But it isn’t just a number. It is us. Human beings: equal, precious, torturous and stunning in both cruel deeds and noble accomplishments. The people who died in nursing homes from COVID-19 were not disposable members of society who outlived their usefulness; they were simply us at a different stage in life.
Though this complex world lends itself to uncertainty, the value we place on a human life is strict: either every single one is priceless, or none of them is. Relative morality need not apply.
Sometimes, all that matters is money: Is it cost-efficient to treat someone with fewer years left? Other times, it is about convenience: ‘Why should I visit or care when I’m not even recognized?’

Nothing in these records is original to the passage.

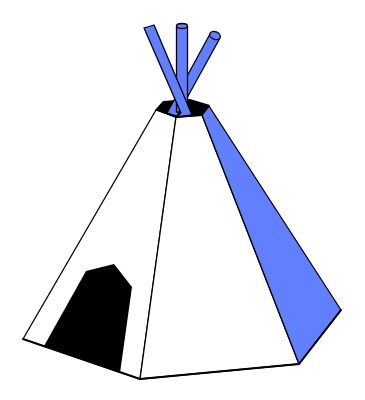
<!DOCTYPE html>
<html lang="en">
<head>
<meta charset="utf-8">
<title>Tipi</title>
<style>
:root { --paper: #fff; --ink: #000; --blue: #6080ff; }
html, body { margin: 0; background: var(--paper); overflow: hidden; }
.tipi { display: block; width: 365px; height: 400px; }
.canvas-panel { fill: var(--paper); }
.shade-panel, .pole { fill: var(--blue); }
.opening { fill: var(--ink); }
.outlined { stroke: var(--ink); stroke-width: 1.3; stroke-linejoin: round; }
.base-edge { fill: none; stroke: var(--ink); stroke-width: 2; stroke-linejoin: round; stroke-linecap: round; }
</style>
</head>
<body>
<svg class="tipi" viewBox="0 0 365 400" role="img" aria-label="A tipi with three blue poles">
  <g class="tent outlined">
    <polygon class="canvas-panel" points="156,110 176,117 140,379 23,339"/>
    <polygon class="canvas-panel" points="176,117 202,115 299,364 140,379"/>
    <polygon class="shade-panel" points="202,115 209,106 341,310 299,364"/>
  </g>
  <polygon class="opening smoke-hole" points="155,110 163,101 190,99 210,105 202,116 176,118"/>
  <polygon class="opening door" points="44,346 86,271 114,264 132,287 120,373"/>
  <polyline class="base-edge" points="23,339 140,379 299,364 341,310"/>
  <g class="poles outlined">
    <g class="right-pole">
      <polygon class="pole" points="210,34 220,38 177,116 167,113"/>
      <ellipse class="pole" cx="215" cy="35.5" rx="5.5" ry="3.8" transform="rotate(20 215 35.5)"/>
    </g>
    <g class="middle-pole">
      <path class="pole" d="M176.500 26V112H187.500V26Z"/>
      <ellipse class="pole" cx="182" cy="26" rx="5.500" ry="2.500"/>
    </g>
    <polygon class="pole left-pole" points="144,28 154,25 192,115 176,117 181,113"/>
  </g>
</svg>
</body>
</html>
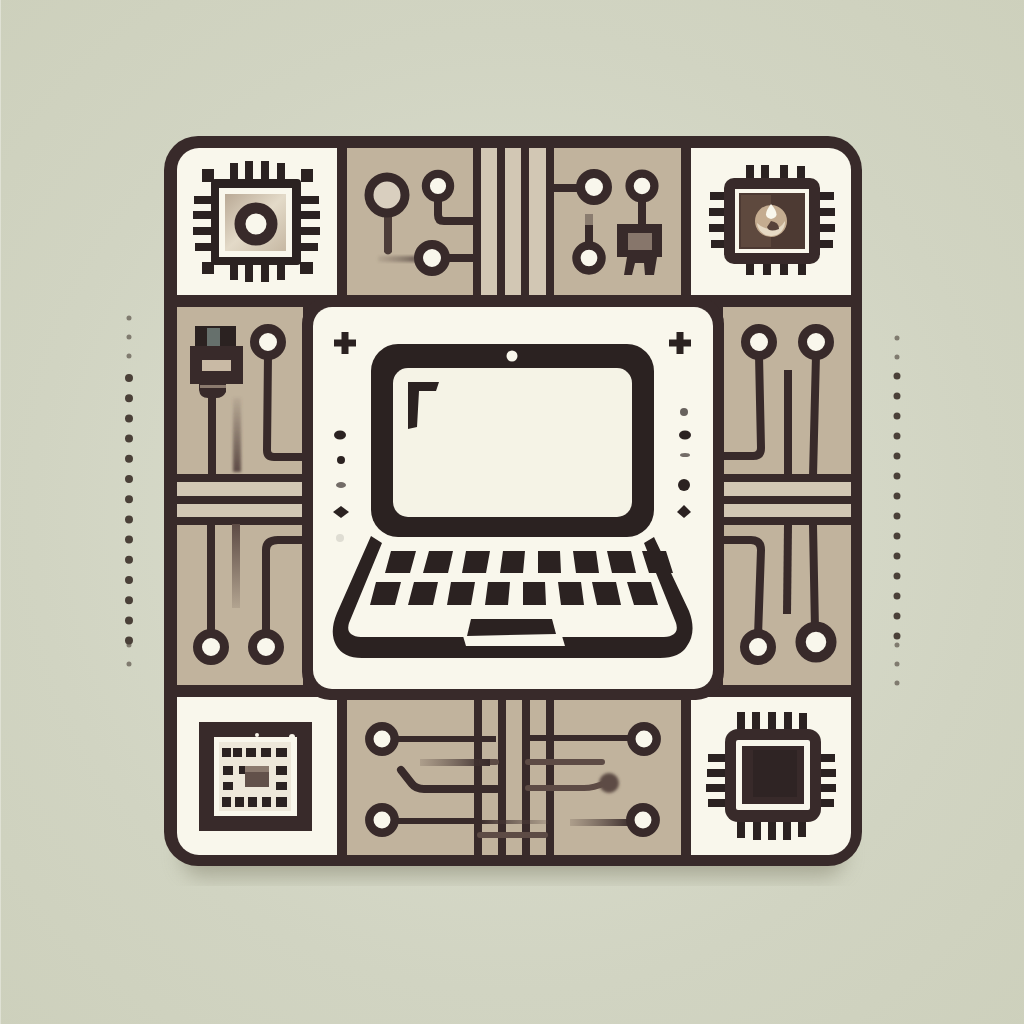
<!DOCTYPE html>
<html lang="en">
<head>
<meta charset="utf-8">
<title>Laptop and circuit board</title>
<style>
:root{--sage:#cfd2bf;--sage-light:#d8dbcb;--ink:#382a2a;--dark:#2b2221;--cream:#f9f7ec;--screen:#f5f3e6;--tan:#c1b39d;--tan-light:#d2c7b4;--brown:#5d4b45}
html,body{margin:0;width:1024px;height:1024px;overflow:hidden;background:var(--sage)}
svg{display:block}
.ink{fill:var(--ink)}
.dark{fill:var(--dark)}
.cream{fill:var(--cream)}
.tan{fill:var(--tan)}
.trace{fill:none;stroke:var(--ink);stroke-width:8;stroke-linejoin:round}
.thin{stroke-width:6}
.soft{stroke:var(--brown);stroke-linecap:round}
.pins{fill:none;stroke:var(--dark);stroke-width:8}
.dots{fill:none;stroke:#4a4038;stroke-linecap:round}
</style>
</head>
<body>
<svg width="1024" height="1024" viewBox="0 0 1024 1024" role="img" aria-label="Laptop framed by circuit board tiles and microchips">
<defs>
  <radialGradient id="backdrop" cx="50%" cy="50%" r="72%">
    <stop offset="0" stop-color="#dde0d1"/><stop offset=".65" stop-color="#d1d4c2"/><stop offset="1" stop-color="#cdd0bc"/>
  </radialGradient>
  <linearGradient id="chip-window" x1="0" y1="0" x2="1" y2="1">
    <stop offset="0" stop-color="#b9a995"/><stop offset=".5" stop-color="#e3dac8"/><stop offset="1" stop-color="#c6b8a3"/>
  </linearGradient>
  <linearGradient id="fade-down" x1="0" y1="0" x2="0" y2="1">
    <stop offset="0" stop-color="#5d4b45"/><stop offset="1" stop-color="#5d4b45" stop-opacity=".15"/>
  </linearGradient>
  <linearGradient id="fade-up" x1="0" y1="1" x2="0" y2="0">
    <stop offset="0" stop-color="#5d4b45"/><stop offset="1" stop-color="#5d4b45" stop-opacity=".1"/>
  </linearGradient>
  <linearGradient id="fade-left" x1="1" y1="0" x2="0" y2="0">
    <stop offset="0" stop-color="#382a2a"/><stop offset="1" stop-color="#5d4b45" stop-opacity=".2"/>
  </linearGradient>
  <linearGradient id="fade-right" x1="0" y1="0" x2="1" y2="0">
    <stop offset="0" stop-color="#382a2a"/><stop offset="1" stop-color="#5d4b45" stop-opacity=".2"/>
  </linearGradient>
  <filter id="blur" x="-20%" y="-20%" width="140%" height="140%"><feGaussianBlur stdDeviation="10"/></filter>
  <filter id="smudge" x="-30%" y="-30%" width="160%" height="160%"><feGaussianBlur stdDeviation="1.5"/></filter>
  <clipPath id="board-clip"><rect x="177" y="148" width="674" height="707" rx="22"/></clipPath>
  <g id="node"><circle r="13.5" fill="#f9f7ec" stroke="#382a2a" stroke-width="9"/></g>
  <path id="plus" d="M0-11V11M-11 0H11" stroke="#2b2221" stroke-width="7"/>
  <path id="key-row" d="M0 0h25l-6 22h-25zM38 0h24l-5 22h-25zM75 0h24l-4 22h-24zM112 0h22l-2 22h-23zM147 0h22l1 22h-23zM182 0h23l3 22h-23zM216 0h24l5 22h-24zM251 0h24l7 22h-24z"/>
</defs>

<rect id="background" width="1024" height="1024" fill="url(#backdrop)"/>
<path d="M.5 0V1024" stroke="#dfe1d4" stroke-width="1"/>

<g id="side-dots" class="dots">
  <path d="M129 378V642" stroke-width="8" stroke-dasharray="0 20.2"/>
  <path d="M129 318V370M129 645V682" stroke-width="5" stroke-dasharray="0 19" opacity=".6"/>
  <path d="M897 376V642" stroke-width="7" stroke-dasharray="0 20"/>
  <path d="M897 338V372M897 645V684" stroke-width="5" stroke-dasharray="0 19" opacity=".6"/>
</g>

<rect id="board-shadow" x="182" y="830" width="662" height="46" rx="20" fill="#8b8a75" opacity=".6" filter="url(#blur)"/>
<rect id="board" class="ink" x="164" y="136" width="698" height="730" rx="34"/>

<g id="tiles" clip-path="url(#board-clip)">
  <g class="cream">
    <rect x="177" y="148" width="160" height="147"/>
    <rect x="691" y="148" width="160" height="147"/>
    <rect x="177" y="697" width="160" height="158"/>
    <rect x="691" y="697" width="160" height="158"/>
  </g>
  <g class="tan">
    <rect x="347" y="148" width="334" height="147"/>
    <rect x="347" y="699" width="334" height="156"/>
    <rect x="177" y="307" width="126" height="378"/>
    <rect x="723" y="307" width="128" height="378"/>
  </g>
</g>

<g id="bus-lines">
  <path fill="#d2c7b4" d="M480 148h70v147h-70zM177 482h126v36H177zM723 482h128v36H723z"/>
  <path class="trace" d="M477 146V297M501 146V297M525 146V297M550 146V297M478 697V857M502 697V857M526 697V857M550 697V857M175 478H304M175 500H304M175 521H304M722 478H853M722 500H853M722 521H853"/>
</g>

<g id="traces-top">
  <path class="trace" d="M438 198V215Q438 221 444 221H475M446 258H475M553 188H582M642 200V226M589 214V246"/>
  <path d="M384 214h8v38q-4 5-8 0z" fill="#4d3d39"/>
  <rect x="378" y="256" width="40" height="6" fill="url(#fade-left)" opacity=".6" filter="url(#smudge)"/>
  <rect x="584" y="203" width="9" height="22" fill="#c1b39d" opacity=".6"/>
  <circle cx="387" cy="195" r="18" fill="#d9cfbf" stroke="#382a2a" stroke-width="9"/>
  <use href="#node" transform="translate(438 186) scale(.9)"/>
  <use href="#node" x="432" y="258"/>
  <use href="#node" x="594" y="187"/>
  <use href="#node" transform="translate(642 186) scale(.92)"/>
  <use href="#node" transform="translate(589 258) scale(.93)"/>
  <g id="plug-top">
    <path class="ink" d="M617 224h45v33h-5l-3 18h-9l-1-12h-9l-3 12h-8l3-18h-10z"/>
    <rect x="628" y="233" width="24" height="17" fill="#87766b"/>
  </g>
</g>

<g id="traces-left">
  <path class="trace" d="M268 355L267 450Q267 457 274 457H303M212 392V476M211 525V634M266 636V550Q266 540 278 540H303"/>
  <rect x="233" y="398" width="8" height="74" fill="url(#fade-up)" filter="url(#smudge)"/>
  <rect x="232" y="524" width="8" height="84" fill="url(#fade-down)"/>
  <use href="#node" x="268" y="342"/>
  <use href="#node" x="211" y="647"/>
  <use href="#node" x="266" y="647"/>
  <g id="plug-left">
    <path class="dark" d="M195 326h41v22h-41z"/>
    <path fill="#66706c" d="M207 328h13v18h-13z"/>
    <path class="ink" d="M190 346h53v38h-17v8q-3 6-10 6h-8q-8 0-9-8v-6h-9z"/>
    <path fill="#c9baa5" d="M202 360h29v11h-29z"/>
    <path fill="#8b7a6e" d="M200 385h26v3h-26z"/>
  </g>
</g>

<g id="traces-right">
  <path class="trace" d="M759 355L761 448Q761 456 753 456H722M816 355L813 476M788 370V474M722 540H751Q761 540 761 550L758 636M813 525L815 630"/>
  <path class="trace" d="M788 525L787 614" stroke="#4d3d39"/>
  <use href="#node" x="759" y="342"/>
  <use href="#node" x="816" y="342"/>
  <use href="#node" x="758" y="647"/>
  <use href="#node" transform="translate(816 642) scale(1.14)"/>
</g>

<g id="traces-bottom">
  <path class="trace thin" d="M396 739H496M528 738H632M396 821H476"/>
  <path class="trace" d="M401 770L412 784Q416 789 424 789H497" stroke-linecap="round"/>
  <path class="trace thin soft" d="M528 788H584Q594 788 605 783M482 762H496M528 762H602M480 835H545"/>
  <rect x="420" y="759" width="70" height="7" fill="url(#fade-left)"/>
  <rect x="570" y="819" width="62" height="7" fill="url(#fade-left)"/>
  <rect x="480" y="820" width="68" height="4" fill="url(#fade-right)"/>
  <circle cx="609" cy="783" r="10" fill="#5d4b45" filter="url(#smudge)"/>
  <use href="#node" transform="translate(382 739) scale(.94)"/>
  <use href="#node" transform="translate(644 739) scale(.94)"/>
  <use href="#node" transform="translate(382 820) scale(.94)"/>
  <use href="#node" transform="translate(643 820) scale(.94)"/>
</g>

<g id="chip-top-left">
  <path class="pins" d="M234 163V182M249 161V182M265 161V182M281 163V182M234 262V280M249 262V282M265 262V282M281 262V280M194 200H214M193 215H214M193 231H214M195 247H214M300 200H319M300 215H320M300 231H320M300 247H318"/>
  <path class="dark" d="M202 169h12v13h-12zM301 169h12v13h-12zM202 262h12v12h-12zM300 262h13v12h-13z"/>
  <rect class="dark" x="211" y="179" width="90" height="86" rx="4"/>
  <rect class="cream" x="219" y="188" width="73" height="69"/>
  <rect x="225" y="194" width="61" height="57" fill="url(#chip-window)"/>
  <circle cx="256" cy="224" r="16" fill="#f9f7ec" stroke="#382a2a" stroke-width="11"/>
</g>

<g id="chip-top-right">
  <path class="pins" d="M750 165V182M765 165V182M784 165V182M801 166V182M750 260V275M767 260V275M784 260V275M802 260V275M710 196H728M709 212H728M709 228H728M711 244H728M817 196H834M817 212H835M817 228H835M817 244H833"/>
  <rect class="ink" x="724" y="178" width="96" height="86" rx="10"/>
  <rect class="cream" x="735" y="189" width="74" height="64"/>
  <rect x="739" y="193" width="66" height="56" fill="#4d3a33"/>
  <rect x="741" y="195" width="30" height="52" fill="#695446" opacity=".6"/>
  <circle cx="771" cy="221" r="16" fill="#c4ac90"/>
  <path d="M757 223a14 14 0 0 0 28-2q-6 10-15 8-8-1-13-6z" fill="#e6dac5"/>
  <path d="M771 204q11 13 0 15-10-2 0-15z" fill="#f9f7ec"/>
  <path d="M771 221q8 1 8 8-10 4-12-2z" fill="#57423a"/>
</g>

<g id="chip-bottom-left">
  <path class="ink" d="M199 722H312V831H199z"/>
  <path class="cream" d="M214 737H297V816H214z"/>
  <rect x="219" y="742" width="72" height="69" fill="#eee8da"/>
  <path class="dark" d="M222 748h9v9h-9zM233 748h9v9h-9zM246 748h10v9h-10zM261 748h10v9h-10zM276 748h11v9h-11zM223 766h10v9h-10zM239 766h6v8h-6zM276 766h11v9h-11zM223 782h10v8h-10zM276 782h11v8h-11zM222 797h9v10h-9zM235 797h9v10h-9zM248 797h9v10h-9zM262 797h9v10h-9zM276 797h11v10h-11z"/>
  <rect x="245" y="766" width="24" height="21" fill="#62514a"/>
  <path d="M245 766h24v6h-24z" fill="#8b7a6e"/>
  <circle class="cream" cx="257" cy="735" r="2"/>
  <circle class="cream" cx="292" cy="737" r="3"/>
</g>

<g id="chip-bottom-right">
  <path class="pins" d="M741 712V732M756 712V732M772 712V732M788 712V732M803 713V732M741 820V838M757 820V840M772 820V840M787 820V840M802 820V837M708 758H728M707 773H728M706 788H728M708 803H728M817 758H835M817 773H836M817 788H836M817 803H834"/>
  <rect class="ink" x="725" y="729" width="96" height="93" rx="13"/>
  <rect class="cream" x="736" y="740" width="74" height="70" rx="2"/>
  <rect x="742" y="746" width="62" height="58" fill="#382a2a"/>
  <rect x="753" y="750" width="44" height="47" fill="#2f2424"/>
</g>

<g id="center-panel">
  <rect class="ink" x="302" y="296" width="422" height="404" rx="28"/>
  <rect class="cream" x="313" y="307" width="400" height="382" rx="19"/>
  <use href="#plus" x="345" y="343"/>
  <use href="#plus" x="680" y="343"/>
  <g class="dark">
    <ellipse cx="340" cy="435" rx="6" ry="4.5"/>
    <circle cx="341" cy="460" r="4"/>
    <ellipse cx="341" cy="485" rx="5" ry="3" opacity=".65"/>
    <path d="M333 512l8-6 8 6-8 6z"/>
    <circle cx="340" cy="538" r="4" opacity=".12"/>
    <circle cx="684" cy="412" r="4" opacity=".7"/>
    <ellipse cx="685" cy="435" rx="6" ry="4.5"/>
    <ellipse cx="685" cy="455" rx="5" ry="2" opacity=".65"/>
    <circle cx="684" cy="485" r="6"/>
    <path d="M677 512l7-7 7 7-7 6z"/>
  </g>
</g>

<g id="laptop">
  <rect class="dark" x="371" y="344" width="283" height="193" rx="27"/>
  <rect x="393" y="368" width="239" height="149" rx="15" fill="#f5f3e6"/>
  <circle class="cream" cx="512" cy="356" r="5.5"/>
  <path class="dark" d="M408 382H439L436 391H419L417 427L408 429z"/>
  <path class="dark" d="M371 536L382 543L349 623Q345 636 361 637H664Q680 636 676 623L644 543L654 537L689 611Q697 632 687 646Q680 658 660 658H362Q343 658 336 645Q329 632 337 613z"/>
  <use class="dark" href="#key-row" x="391" y="551"/>
  <use class="dark" href="#key-row" transform="translate(376 582) scale(1.0 1.05)"/>
  <path class="cream" d="M463 636H562L565 646H466z"/>
  <path class="dark" d="M471 619H552L556 634L467 636z"/>
</g>
</svg>
</body>
</html>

Just a few years ago, my mother lived and died in the same nursing home Masslive.com recently described as the location of the second highest death rate from COVID-19 in western Massachusetts. The home is in a suburb of the third largest city in Massachusetts. While the suburb had an extremely low infection rate, the city did not and that is where many of the staff live.
When my mother was there, my father went every day, sometimes twice, and my siblings and I went several times a week. Even during the pre-pandemic time, we noticed the home’s gradual decline. There were fewer activities for residents, and the regular outings happening when my mother first arrived trickled down to none.
During one, typically humid New England summer, the air conditioning stopped working. When a couple days passed and the home grew hotter, my father was forceful that it be resolved immediately. The next day the home had portable air conditioning units that, while inefficient in such a large facility, still took some of the humidity out and made it more comfortable to breathe.
My family regularly paid cash to the aides and assistants so our mother would get better care. There was also one of us there every day of the week, and I suspect this created a feeling among the staff that they were being watched.
Since our mother’s death, we continue to frequent this nursing home because of the close bonds formed with the people and the very place itself.
This is where our mother lived; this is where we watched her draw her last breath.
Some of the residents have no one to advocate for them. They only have family show up on a holiday or other special occasions. This is never enough time to understand the inner workings of what goes on anywhere.
The Dalai Lama said, “Love and compassion are necessities, not luxuries. Without them, humanity cannot survive.” This love and compassion must be extended to the entire human race, no matter what stage of life an individual may occupy. Simply remembering the people often pushed aside and forgotten is not enough. We must have a strict reckoning within ourselves in order for action to follow.
JM Mars is a student in New England.
We, Too, Are America is made possible through “Democracy and the Informed Citizen,” an initiative administered by the Federation of State Humanities Council through a grant from the Mellon Foundation.